* **What needs to be done**:
From the first line of the entries below through the line holding "none; stroke: var(--grain);", write out every line exactly, please, and leave out the pictures.

(Beginning of Provided data)

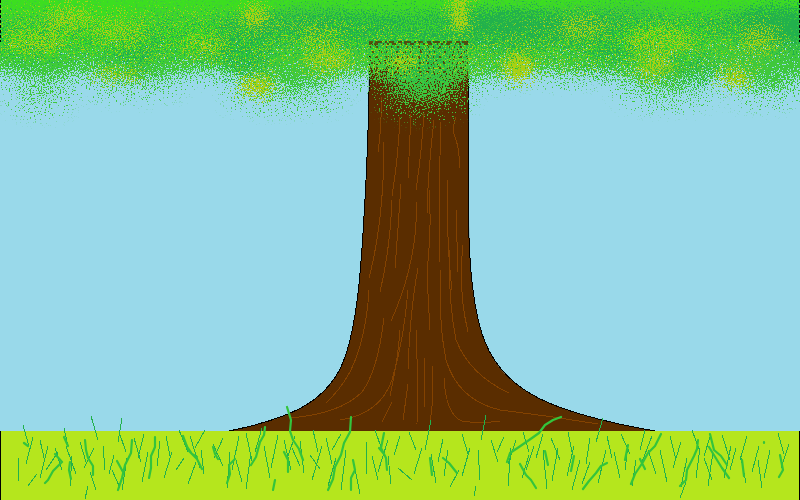
<!DOCTYPE html>
<html lang="en">
<head>
<meta charset="utf-8">
<title>Tree trunk on a meadow</title>
<style>
:root {
  --sky: #99d9ea;
  --bark: #5a2d00;
  --grain: #834200;
  --outline: #000;
  --meadow: #b5e61d;
  --blade: #22b14c;
  --tuft: #33c43c;
  --leaf: #3fc83c;
  --leaf-bright: #3cde20;
  --leaf-deep: #22b14c;
  --leaf-gold: #a9d014;
}
html, body { margin: 0; width: 800px; height: 500px; overflow: hidden; }
svg { display: block; }
.sky { fill: var(--sky); }
.meadow { fill: var(--meadow); }
.bark { fill: var(--bark); }
.contour { fill: none; stroke: var(--outline); stroke-width: 1; shape-rendering: crispEdges; }
.grain { fill: none; stroke: var(--grain); stroke-width: 1; shape-rendering: crispEdges; }
.blades { fill: none; stroke: var(--blade); stroke-width: 1; shape-rendering: crispEdges; }
.tufts { fill: none; stroke: var(--tuft); stroke-width: 2.2; stroke-linecap: round; stroke-linejoin: round; }
.flood-leaf { flood-color: var(--leaf); }
.flood-deep { flood-color: var(--leaf-deep); }
.flood-bright { flood-color: var(--leaf-bright); }
.flood-gold { flood-color: var(--leaf-gold); }
.stop-bright { stop-color: var(--leaf-bright); }
.stop-leaf { stop-color: var(--leaf); }
.edge { stroke: var(--outline); stroke-width: 1; }
</style>
</head>
<body>
<svg width="800" height="500" viewBox="0 0 800 500" role="img" aria-label="Tree trunk under a leafy canopy, standing on grass">
  <defs>
    <linearGradient id="canopy-shade" x1="0" y1="0" x2="0" y2="1">
      <stop class="stop-bright" offset="0"/>
      <stop class="stop-leaf" offset=".7"/>
    </linearGradient>
    <filter id="spray-leaf" filterUnits="userSpaceOnUse" x="-40" y="-40" width="880" height="180" color-interpolation-filters="sRGB">
      <feGaussianBlur in="SourceGraphic" stdDeviation="10" result="soft"/>
      <feTurbulence type="fractalNoise" baseFrequency="0.73" numOctaves="2" seed="4"/>
      <feColorMatrix values="0 0 0 0 0  0 0 0 0 0  0 0 0 0 0  0 0 0 2.6 -.8" result="grit"/>
      <feComposite in="soft" in2="grit" operator="arithmetic" k2="18" k3="18" k4="-18" result="dots"/>
      <feFlood class="flood-leaf"/>
      <feComposite in2="dots" operator="in"/>
    </filter>
    <filter id="spray-deep" filterUnits="userSpaceOnUse" x="-40" y="-40" width="880" height="180" color-interpolation-filters="sRGB">
      <feGaussianBlur in="SourceGraphic" stdDeviation="9" result="soft"/>
      <feTurbulence type="fractalNoise" baseFrequency="0.77" numOctaves="2" seed="19"/>
      <feColorMatrix values="0 0 0 0 0  0 0 0 0 0  0 0 0 0 0  0 0 0 2.6 -.8" result="grit"/>
      <feComposite in="soft" in2="grit" operator="arithmetic" k2="18" k3="18" k4="-18" result="dots"/>
      <feFlood class="flood-deep"/>
      <feComposite in2="dots" operator="in"/>
    </filter>
    <filter id="spray-bright" filterUnits="userSpaceOnUse" x="-40" y="-40" width="880" height="180" color-interpolation-filters="sRGB">
      <feGaussianBlur in="SourceGraphic" stdDeviation="8" result="soft"/>
      <feTurbulence type="fractalNoise" baseFrequency="0.71" numOctaves="2" seed="33"/>
      <feColorMatrix values="0 0 0 0 0  0 0 0 0 0  0 0 0 0 0  0 0 0 2.6 -.8" result="grit"/>
      <feComposite in="soft" in2="grit" operator="arithmetic" k2="18" k3="18" k4="-18" result="dots"/>
      <feFlood class="flood-bright"/>
      <feComposite in2="dots" operator="in"/>
    </filter>
    <filter id="spray-gold" filterUnits="userSpaceOnUse" x="-40" y="-40" width="880" height="180" color-interpolation-filters="sRGB">
      <feGaussianBlur in="SourceGraphic" stdDeviation="6" result="soft"/>
      <feTurbulence type="fractalNoise" baseFrequency="0.79" numOctaves="2" seed="52"/>
      <feColorMatrix values="0 0 0 0 0  0 0 0 0 0  0 0 0 0 0  0 0 0 2.6 -.8" result="grit"/>
      <feComposite in="soft" in2="grit" operator="arithmetic" k2="18" k3="18" k4="-18" result="dots"/>
      <feFlood class="flood-gold"/>
      <feComposite in2="dots" operator="in"/>
    </filter>
  </defs>

  <rect class="sky" width="800" height="500"/>
  <rect class="meadow" y="431" width="800" height="69"/>

  <g id="trunk">
    <path class="bark" d="M369 41H469V215C469 270 473 312 485 342C505 392 553 413 655 431H229C292 418 323 402 340 369C358 333 362 260 366 180C368 140 369 110 369 41Z"/>
    <path class="contour" d="M468.500 46V215C469 270 473 312 485 342C505 392 553 413 655 431M229 431C292 418 323 402 340 369C358 333 362 260 366 180C368 140 369.500 110 369.500 46"/>
    <path class="grain" d="M381 96Q382 125 378 152M400 117Q398 160 392 196M384 142Q384 220 369 278M411 114 408 178M424 112Q422 150 416 190M434 120Q428 170 427 214M441 122Q438 210 440 262M456 117Q451 130 456 140 460 152 459 168M401 184Q398 230 395 268M392 200Q390 250 380 292M416 202Q418 240 405 284 398 306 391 321M429 190Q432 230 427 270 428 300 430 330M448 180Q446 240 452 290M456 210 458 272M463 245Q458 290 468 332M450 250Q448 300 456 340 470 375 509 393M441 270Q438 320 446 360 458 400 500 410 550 416 598 424M418 268Q410 310 408 370M408 290Q404 340 392 380 380 414 340 420M369 290Q366 340 350 372 340 390 326 403M384 318Q378 370 362 392 340 414 290 418M400 330Q398 360 390 396M416 330Q418 370 417 424M425 358 424 408M432 366Q434 400 430 422M444 378Q446 415 462 421 480 424 500 421M408 384 403 420M392 402 382 422"/>
  </g>

  <g id="canopy">
    <rect width="800" height="41" fill="url(#canopy-shade)"/>
    <g filter="url(#spray-leaf)">
      <path d="M-40-40H840V80L800 76 770 84 735 76 700 78 665 82 630 78 600 70 570 74 530 70 490 78 470 76 450 82 425 86 400 82 372 74 345 76 300 84 255 80 225 72 195 70 160 76 120 74 85 70 55 78 20 74-40 70Z"/>
      <ellipse cx="40" cy="95" rx="26" ry="12" opacity=".5"/>
      <ellipse cx="130" cy="82" rx="50" ry="9" opacity=".4"/>
      <ellipse cx="285" cy="94" rx="56" ry="9" opacity=".5"/>
      <ellipse cx="425" cy="94" rx="42" ry="15" opacity=".6"/>
      <ellipse cx="665" cy="91" rx="44" ry="9" opacity=".5"/>
      <ellipse cx="765" cy="89" rx="32" ry="8" opacity=".5"/>
    </g>
    <g filter="url(#spray-deep)">
      <path d="M-10 22 60 18 120 26 200 18 290 10 400 10 480 6 600 8 690 16 740 8 820 6V52L780 44 720 40 660 48 620 58 575 48 520 58 480 52 425 60 370 50 330 52 280 46 250 64 215 60 180 50 120 56 80 48 30 60-10 50Z" opacity=".72"/>
      <ellipse cx="355" cy="28" rx="52" ry="14" opacity=".7"/>
      <ellipse cx="515" cy="24" rx="44" ry="18" opacity=".7"/>
      <ellipse cx="135" cy="58" rx="22" ry="14" opacity=".5"/>
      <ellipse cx="245" cy="54" rx="24" ry="20" opacity=".6"/>
      <ellipse cx="420" cy="72" rx="34" ry="14" opacity=".5"/>
      <ellipse cx="605" cy="50" rx="30" ry="20" opacity=".5"/>
      <ellipse cx="690" cy="64" rx="26" ry="14" opacity=".5"/>
      <ellipse cx="775" cy="24" rx="36" ry="22"/>
    </g>
    <g filter="url(#spray-bright)">
      <path d="M-40-40H840V4L760 5 700 13 640 4 560 7 470 5 380 8 300 5 240 13 180 8 100 15 40 10-40 13Z"/>
      <path d="M-40 10H200L260 36 340 16 440 6 468 40 540 40 640 24 740 20V50L660 64 560 60 430 62 330 64 180 62-40 62Z" opacity=".3"/>
      <ellipse cx="35" cy="40" rx="40" ry="18" opacity=".4"/>
      <ellipse cx="110" cy="32" rx="44" ry="18" opacity=".4"/>
      <ellipse cx="190" cy="34" rx="32" ry="16" opacity=".4"/>
      <ellipse cx="660" cy="34" rx="46" ry="16" opacity=".4"/>
    </g>
    <g filter="url(#spray-gold)">
      <path d="M0 10H160L330 22 460 40 560 16 770 20V62L640 72 500 70 330 70 190 60 0 52Z" opacity=".16"/>
      <ellipse cx="68" cy="18" rx="26" ry="15" opacity=".45"/>
      <ellipse cx="35" cy="42" rx="32" ry="13" opacity=".42"/>
      <ellipse cx="120" cy="32" rx="28" ry="15" opacity=".35"/>
      <ellipse cx="118" cy="74" rx="26" ry="8" opacity=".5"/>
      <ellipse cx="205" cy="46" rx="24" ry="11" opacity=".4"/>
      <ellipse cx="255" cy="15" rx="13" ry="11" opacity=".8"/>
      <ellipse cx="257" cy="86" rx="20" ry="11" opacity=".75"/>
      <ellipse cx="328" cy="60" rx="24" ry="15" opacity=".5"/>
      <ellipse cx="318" cy="34" rx="20" ry="11" opacity=".35"/>
      <ellipse cx="403" cy="62" rx="18" ry="10" opacity=".6"/>
      <rect x="450" y="-10" width="19" height="42" opacity=".8"/>
      <ellipse cx="518" cy="67" rx="15" ry="15" opacity=".85"/>
      <ellipse cx="582" cy="28" rx="24" ry="13" opacity=".4"/>
      <ellipse cx="660" cy="40" rx="36" ry="15" opacity=".42"/>
      <ellipse cx="655" cy="68" rx="20" ry="13" opacity=".5"/>
      <ellipse cx="735" cy="77" rx="17" ry="10" opacity=".75"/>
      <ellipse cx="762" cy="40" rx="22" ry="15" opacity=".42"/>
    </g>
  </g>

  <g id="bark-specks" fill="none" stroke="#5a2d00" stroke-width="1.500">
    <path d="M369 42H468" stroke-dasharray="4 2 7 3 2 2 5 4"/>
    <path d="M369 44H468" stroke-dasharray="2 3 4 5 1 3"/>
    <path d="M370 47H468M370 57H468M370 68H468" stroke-dasharray="1 5 2 8 1 4"/>
    <path d="M372 52H468M371 63H468M371 72H468" stroke-dasharray="2 7 1 4 1 9"/>
  </g>

  <g id="grass">
    <path class="blades" d="M19 458 18 482M23 425 29 446M33 437 26 464M40 440 45 462M37 474 28 486M55 448 62 470M58 452 46 470M64 428 68 446M72 456 70 486M80 442 86 462M91 416 98 440M94 448 84 468M90 472 96 490M103 446 105 470M114 455 109 474M122 418 118 442M119 432 126 452M127 458 122 490M134 438 141 462M144 434 138 458M160 441 157 466M166 436 170 456M172 452 164 478M179 430 188 452M184 458 176 470M190 436 200 468M205 430 195 448M201 450 204 474M213 444 223 466M223 438 214 458M230 452 227 488M239 436 232 470M246 433 252 461M251 452 246 489M262 428 255 452M264 446 270 478M278 435 271 468M284 440 291 470M295 436 288 456M300 441 304 473M313 430 318 452M310 455 320 469M326 438 332 464M341 434 332 450M346 450 341 490M354 464 360 494M366 442 366 474M375 430 382 450M388 440 378 472M388 456 391 484M400 436 394 455M398 468 412 480M409 432 416 450M431 420 425 450M431 454 436 483M443 439 438 462M448 450 444 476M459 470 450 487M462 434 468 454M486 415 481 440M478 450 480 480M491 440 498 462M504 437 497 452M511 448 508 486M523 432 529 452M529 455 522 478M543 434 536 458M543 450 547 489M551 438 560 460M558 448 552 481M568 432 572 452M574 446 567 476M580 460 572 490M590 438 586 464M603 418 596 442M607 436 612 458M606 450 598 483M621 434 630 454M628 445 625 470M636 460 632 486M645 430 640 450M652 436 642 462M660 450 667 482M670 436 676 460M681 442 673 468M687 458 681 487M692 430 700 452M700 448 696 478M710 437 704 456M713 452 708 486M722 435 730 460M731 446 724 478M741 458 746 483M747 436 740 460M759 446 752 472M758 460 762 488M770 450 764 478M778 433 784 454M789 444 781 468M88 486 85 499M476 486 474 496M686 482 680 498"/>
    <path class="blades" d="M48 446 40 478M66 446 76 474M112 470 120 488M148 452 142 482M196 462 188 484M236 460 242 482M292 448 300 466M322 446 312 480M336 458 328 486M372 456 378 480M422 448 414 474M470 448 462 476M516 440 508 464M534 446 526 470M590 462 582 484M614 452 620 478M648 450 656 474M704 458 712 480M736 448 730 470"/>
    <path class="tufts" d="M24 443 28 446M64 437 68 446M85 440 86 450 88 458 93 466 93 475M55 454 62 462 53 471 48 480 45 483M70 462 69 470 71 479M117 461 123 472M132 440 131 453 125 465 122 478 118 490M155 437 155 447 151 456 151 468 149 478M183 436 186 444 189 451 197 459 202 469M188 448 192 454 197 457M213 447 215 454 218 459M235 459 229 465 230 474 227 483M265 427 264 435 260 442 256 457 251 465M287 407 291 420 290 431 293 440 299 449 303 460M284 452 288 460 288 472M275 480 273 490M351 417 350 432 344 443 341 455 335 467 333 479 328 490M353 460 355 470 351 478 351 490M384 433 381 448 386 458 387 470M379 448 384 454M430 458 432 475M443 458 449 463 457 473M561 417 553 420 545 425 539 433 532 438 519 447 510 453 507 462M520 464 526 475 531 480 536 488M545 451 548 465M574 456 571 471M607 463 601 466 596 473 589 481 583 489M628 445 625 460M661 434 655 446 648 453 643 462 635 474 631 484M640 459 645 469M698 440 697 449 694 456 687 470 686 480 680 486M710 434 714 450 721 456 727 465M709 447 717 460 722 468 729 478M742 460 744 476M764 442V443M780 455 783 470 779 477"/>
  </g>

  <g id="side-edges" class="edge">
    <path d="M.5 0V42M799.500 0V42" stroke-dasharray="3 2"/>
    <path d="M.5 431V500M799.500 431V500"/>
  </g>
</svg>
</body>
</html>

(End of Provided data)

* **Task response**:
<!DOCTYPE html>
<html lang="en">
<head>
<meta charset="utf-8">
<title>Tree trunk on a meadow</title>
<style>
:root {
  --sky: #99d9ea;
  --bark: #5a2d00;
  --grain: #834200;
  --outline: #000;
  --meadow: #b5e61d;
  --blade: #22b14c;
  --tuft: #33c43c;
  --leaf: #3fc83c;
  --leaf-bright: #3cde20;
  --leaf-deep: #22b14c;
  --leaf-gold: #a9d014;
}
html, body { margin: 0; width: 800px; height: 500px; overflow: hidden; }
svg { display: block; }
.sky { fill: var(--sky); }
.meadow { fill: var(--meadow); }
.bark { fill: var(--bark); }
.contour { fill: none; stroke: var(--outline); stroke-width: 1; shape-rendering: crispEdges; }
.grain { fill: none; stroke: var(--grain); stroke-width: 1; shape-rendering: crispEdges; }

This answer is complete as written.